Repeat exactly the lines of the entries below from the one with "0; height: 100%;" through the one with "C2 611 50 575", both ends included, and nothing else.
============================================================
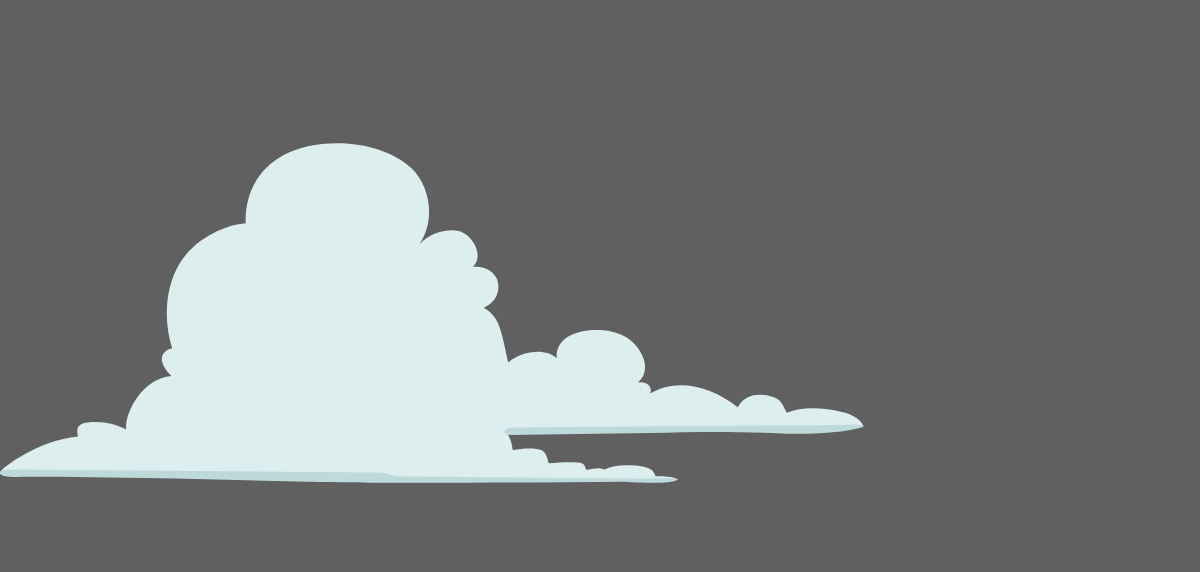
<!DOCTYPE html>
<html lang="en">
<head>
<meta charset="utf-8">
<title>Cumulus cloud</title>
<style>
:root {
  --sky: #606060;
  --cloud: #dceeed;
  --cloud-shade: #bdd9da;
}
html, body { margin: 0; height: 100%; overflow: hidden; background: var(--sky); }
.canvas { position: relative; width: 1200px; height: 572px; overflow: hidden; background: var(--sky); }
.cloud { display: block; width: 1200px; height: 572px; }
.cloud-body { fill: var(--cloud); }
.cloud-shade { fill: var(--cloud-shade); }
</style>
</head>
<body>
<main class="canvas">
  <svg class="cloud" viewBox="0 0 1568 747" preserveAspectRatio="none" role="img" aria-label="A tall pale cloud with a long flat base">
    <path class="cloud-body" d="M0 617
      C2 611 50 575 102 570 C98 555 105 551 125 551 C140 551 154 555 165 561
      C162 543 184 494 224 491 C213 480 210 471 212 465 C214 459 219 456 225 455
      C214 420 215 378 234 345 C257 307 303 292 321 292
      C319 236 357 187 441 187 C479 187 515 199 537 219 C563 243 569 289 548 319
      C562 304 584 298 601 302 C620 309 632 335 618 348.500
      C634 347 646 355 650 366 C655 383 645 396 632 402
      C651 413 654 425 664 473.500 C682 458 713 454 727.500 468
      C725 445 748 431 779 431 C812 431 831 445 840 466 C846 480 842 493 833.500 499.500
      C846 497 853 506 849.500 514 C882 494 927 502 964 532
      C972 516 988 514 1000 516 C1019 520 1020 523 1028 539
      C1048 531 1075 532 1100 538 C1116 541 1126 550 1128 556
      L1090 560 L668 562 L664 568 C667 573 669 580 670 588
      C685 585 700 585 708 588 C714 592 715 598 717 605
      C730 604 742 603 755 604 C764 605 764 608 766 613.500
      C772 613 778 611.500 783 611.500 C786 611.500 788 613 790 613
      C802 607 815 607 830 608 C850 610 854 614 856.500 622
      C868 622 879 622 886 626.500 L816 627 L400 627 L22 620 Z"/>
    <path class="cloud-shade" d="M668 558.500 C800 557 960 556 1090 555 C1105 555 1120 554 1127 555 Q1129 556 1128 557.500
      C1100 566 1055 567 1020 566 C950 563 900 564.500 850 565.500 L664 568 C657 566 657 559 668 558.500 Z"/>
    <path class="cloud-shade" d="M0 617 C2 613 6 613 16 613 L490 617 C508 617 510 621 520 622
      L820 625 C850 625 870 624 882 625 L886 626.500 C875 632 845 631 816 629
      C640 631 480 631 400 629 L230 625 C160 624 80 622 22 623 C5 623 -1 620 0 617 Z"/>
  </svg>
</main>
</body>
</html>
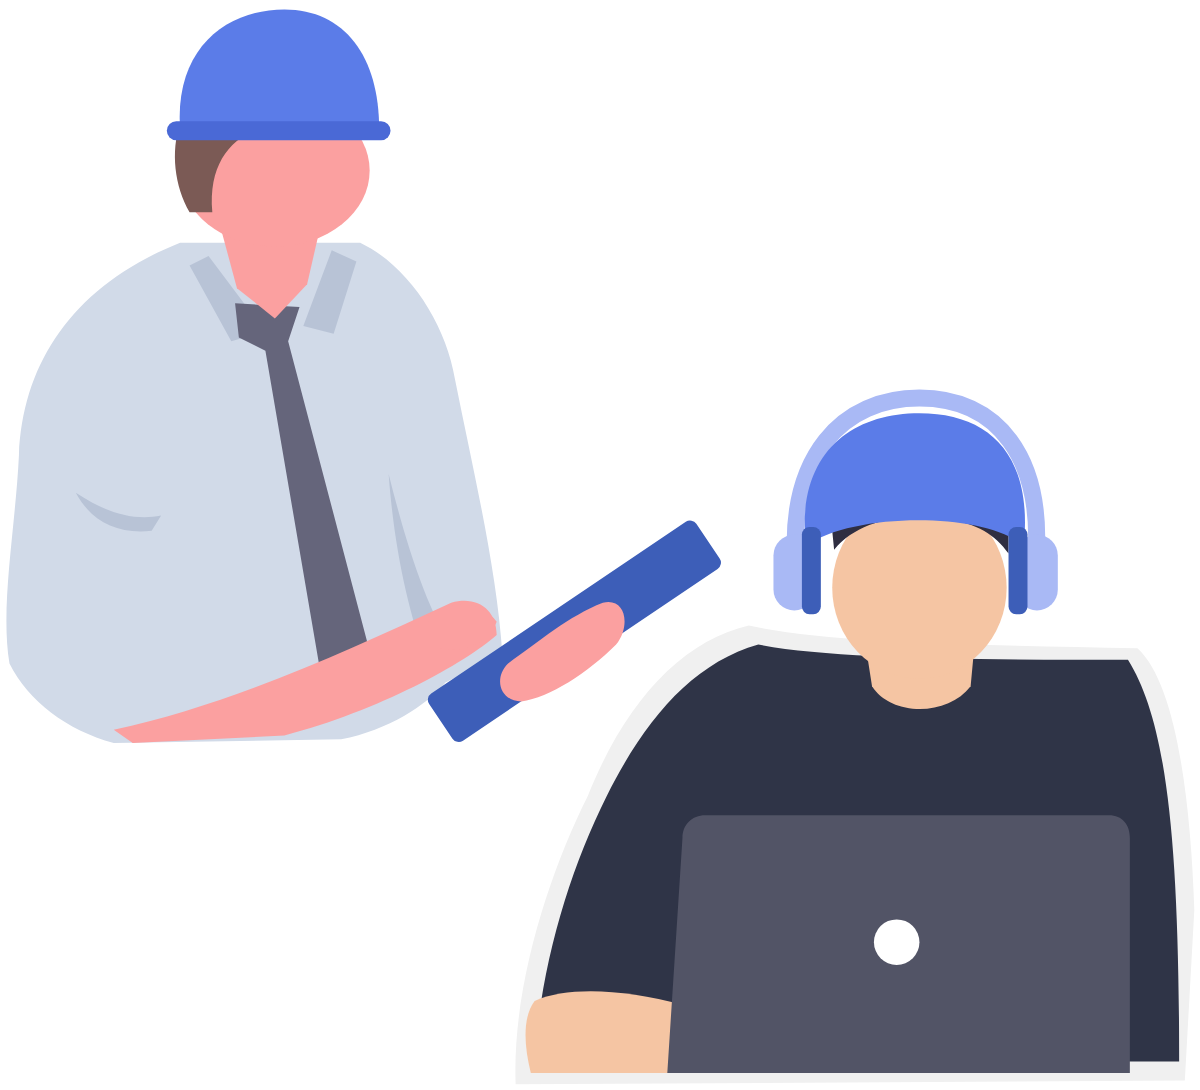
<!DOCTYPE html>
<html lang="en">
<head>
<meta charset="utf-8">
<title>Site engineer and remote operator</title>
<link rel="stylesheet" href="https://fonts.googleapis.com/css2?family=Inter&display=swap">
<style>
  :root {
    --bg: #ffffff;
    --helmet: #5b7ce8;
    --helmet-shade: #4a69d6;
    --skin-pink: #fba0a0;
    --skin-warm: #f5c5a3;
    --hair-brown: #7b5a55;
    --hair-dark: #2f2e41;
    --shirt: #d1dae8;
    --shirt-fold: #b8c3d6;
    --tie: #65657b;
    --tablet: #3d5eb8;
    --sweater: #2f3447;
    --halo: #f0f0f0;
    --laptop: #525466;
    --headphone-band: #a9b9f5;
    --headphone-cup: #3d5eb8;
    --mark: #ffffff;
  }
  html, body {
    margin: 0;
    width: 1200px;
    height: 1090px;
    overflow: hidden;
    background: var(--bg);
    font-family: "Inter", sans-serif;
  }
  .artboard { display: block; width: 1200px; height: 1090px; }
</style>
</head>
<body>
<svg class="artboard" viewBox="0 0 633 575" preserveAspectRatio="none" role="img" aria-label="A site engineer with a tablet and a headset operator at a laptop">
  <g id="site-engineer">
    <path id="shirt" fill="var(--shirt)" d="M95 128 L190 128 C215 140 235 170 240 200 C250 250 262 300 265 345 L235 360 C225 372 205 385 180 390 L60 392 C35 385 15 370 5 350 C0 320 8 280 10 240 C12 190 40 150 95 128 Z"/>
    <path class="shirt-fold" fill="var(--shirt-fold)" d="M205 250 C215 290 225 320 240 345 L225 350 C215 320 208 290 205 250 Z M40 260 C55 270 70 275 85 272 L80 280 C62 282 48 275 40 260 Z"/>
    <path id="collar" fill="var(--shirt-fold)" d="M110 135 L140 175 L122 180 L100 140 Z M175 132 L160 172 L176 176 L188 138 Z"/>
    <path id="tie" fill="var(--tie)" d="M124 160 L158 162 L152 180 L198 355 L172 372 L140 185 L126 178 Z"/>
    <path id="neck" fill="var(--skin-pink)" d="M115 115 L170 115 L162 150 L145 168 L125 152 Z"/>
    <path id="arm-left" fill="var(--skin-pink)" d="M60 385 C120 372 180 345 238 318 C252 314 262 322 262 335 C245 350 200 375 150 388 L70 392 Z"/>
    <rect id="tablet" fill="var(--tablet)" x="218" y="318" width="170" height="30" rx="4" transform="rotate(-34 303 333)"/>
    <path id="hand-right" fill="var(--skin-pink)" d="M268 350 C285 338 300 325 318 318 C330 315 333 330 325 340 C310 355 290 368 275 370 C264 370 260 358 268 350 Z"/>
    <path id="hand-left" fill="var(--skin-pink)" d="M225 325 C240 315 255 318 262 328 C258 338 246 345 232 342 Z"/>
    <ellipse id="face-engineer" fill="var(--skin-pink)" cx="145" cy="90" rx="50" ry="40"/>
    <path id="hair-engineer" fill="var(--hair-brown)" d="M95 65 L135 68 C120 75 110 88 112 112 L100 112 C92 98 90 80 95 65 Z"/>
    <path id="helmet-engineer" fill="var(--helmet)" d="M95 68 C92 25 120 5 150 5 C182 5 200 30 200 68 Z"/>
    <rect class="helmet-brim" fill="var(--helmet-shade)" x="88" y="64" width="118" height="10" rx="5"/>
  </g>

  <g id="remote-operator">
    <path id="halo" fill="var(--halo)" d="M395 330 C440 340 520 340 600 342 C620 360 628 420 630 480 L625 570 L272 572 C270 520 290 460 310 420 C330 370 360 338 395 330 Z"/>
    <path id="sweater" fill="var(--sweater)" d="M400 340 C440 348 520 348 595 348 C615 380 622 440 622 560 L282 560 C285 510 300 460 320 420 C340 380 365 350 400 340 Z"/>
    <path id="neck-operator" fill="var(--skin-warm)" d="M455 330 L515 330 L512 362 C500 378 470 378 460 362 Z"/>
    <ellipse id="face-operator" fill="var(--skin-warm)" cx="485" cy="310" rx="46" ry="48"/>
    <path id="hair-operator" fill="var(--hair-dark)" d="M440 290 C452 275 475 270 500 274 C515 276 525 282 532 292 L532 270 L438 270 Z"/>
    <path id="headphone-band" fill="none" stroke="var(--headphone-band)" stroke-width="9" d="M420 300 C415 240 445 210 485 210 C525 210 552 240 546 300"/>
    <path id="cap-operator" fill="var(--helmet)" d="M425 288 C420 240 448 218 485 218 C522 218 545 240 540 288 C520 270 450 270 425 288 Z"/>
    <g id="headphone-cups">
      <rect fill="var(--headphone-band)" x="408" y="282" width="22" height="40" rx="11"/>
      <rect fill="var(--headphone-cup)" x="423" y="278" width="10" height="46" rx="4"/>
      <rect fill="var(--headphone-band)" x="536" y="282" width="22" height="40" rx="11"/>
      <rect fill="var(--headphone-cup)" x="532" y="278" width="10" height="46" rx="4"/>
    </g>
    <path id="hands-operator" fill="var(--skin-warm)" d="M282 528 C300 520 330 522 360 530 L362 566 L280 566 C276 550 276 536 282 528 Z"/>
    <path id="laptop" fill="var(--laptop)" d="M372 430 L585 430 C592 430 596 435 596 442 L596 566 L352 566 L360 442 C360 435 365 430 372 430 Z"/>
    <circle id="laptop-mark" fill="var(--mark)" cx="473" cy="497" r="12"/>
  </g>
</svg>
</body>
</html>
============================================================
**RESPONSE**
html, body { margin: 0; height: 100%; overflow: hidden; background: var(--sky); }
.canvas { position: relative; width: 1200px; height: 572px; overflow: hidden; background: var(--sky); }
.cloud { display: block; width: 1200px; height: 572px; }
.cloud-body { fill: var(--cloud); }
.cloud-shade { fill: var(--cloud-shade); }
</style>
</head>
<body>
<main class="canvas">
  <svg class="cloud" viewBox="0 0 1568 747" preserveAspectRatio="none" role="img" aria-label="A tall pale cloud with a long flat base">
    <path class="cloud-body" d="M0 617
      C2 611 50 575 102 570 C98 555 105 551 125 551 C140 551 154 555 165 561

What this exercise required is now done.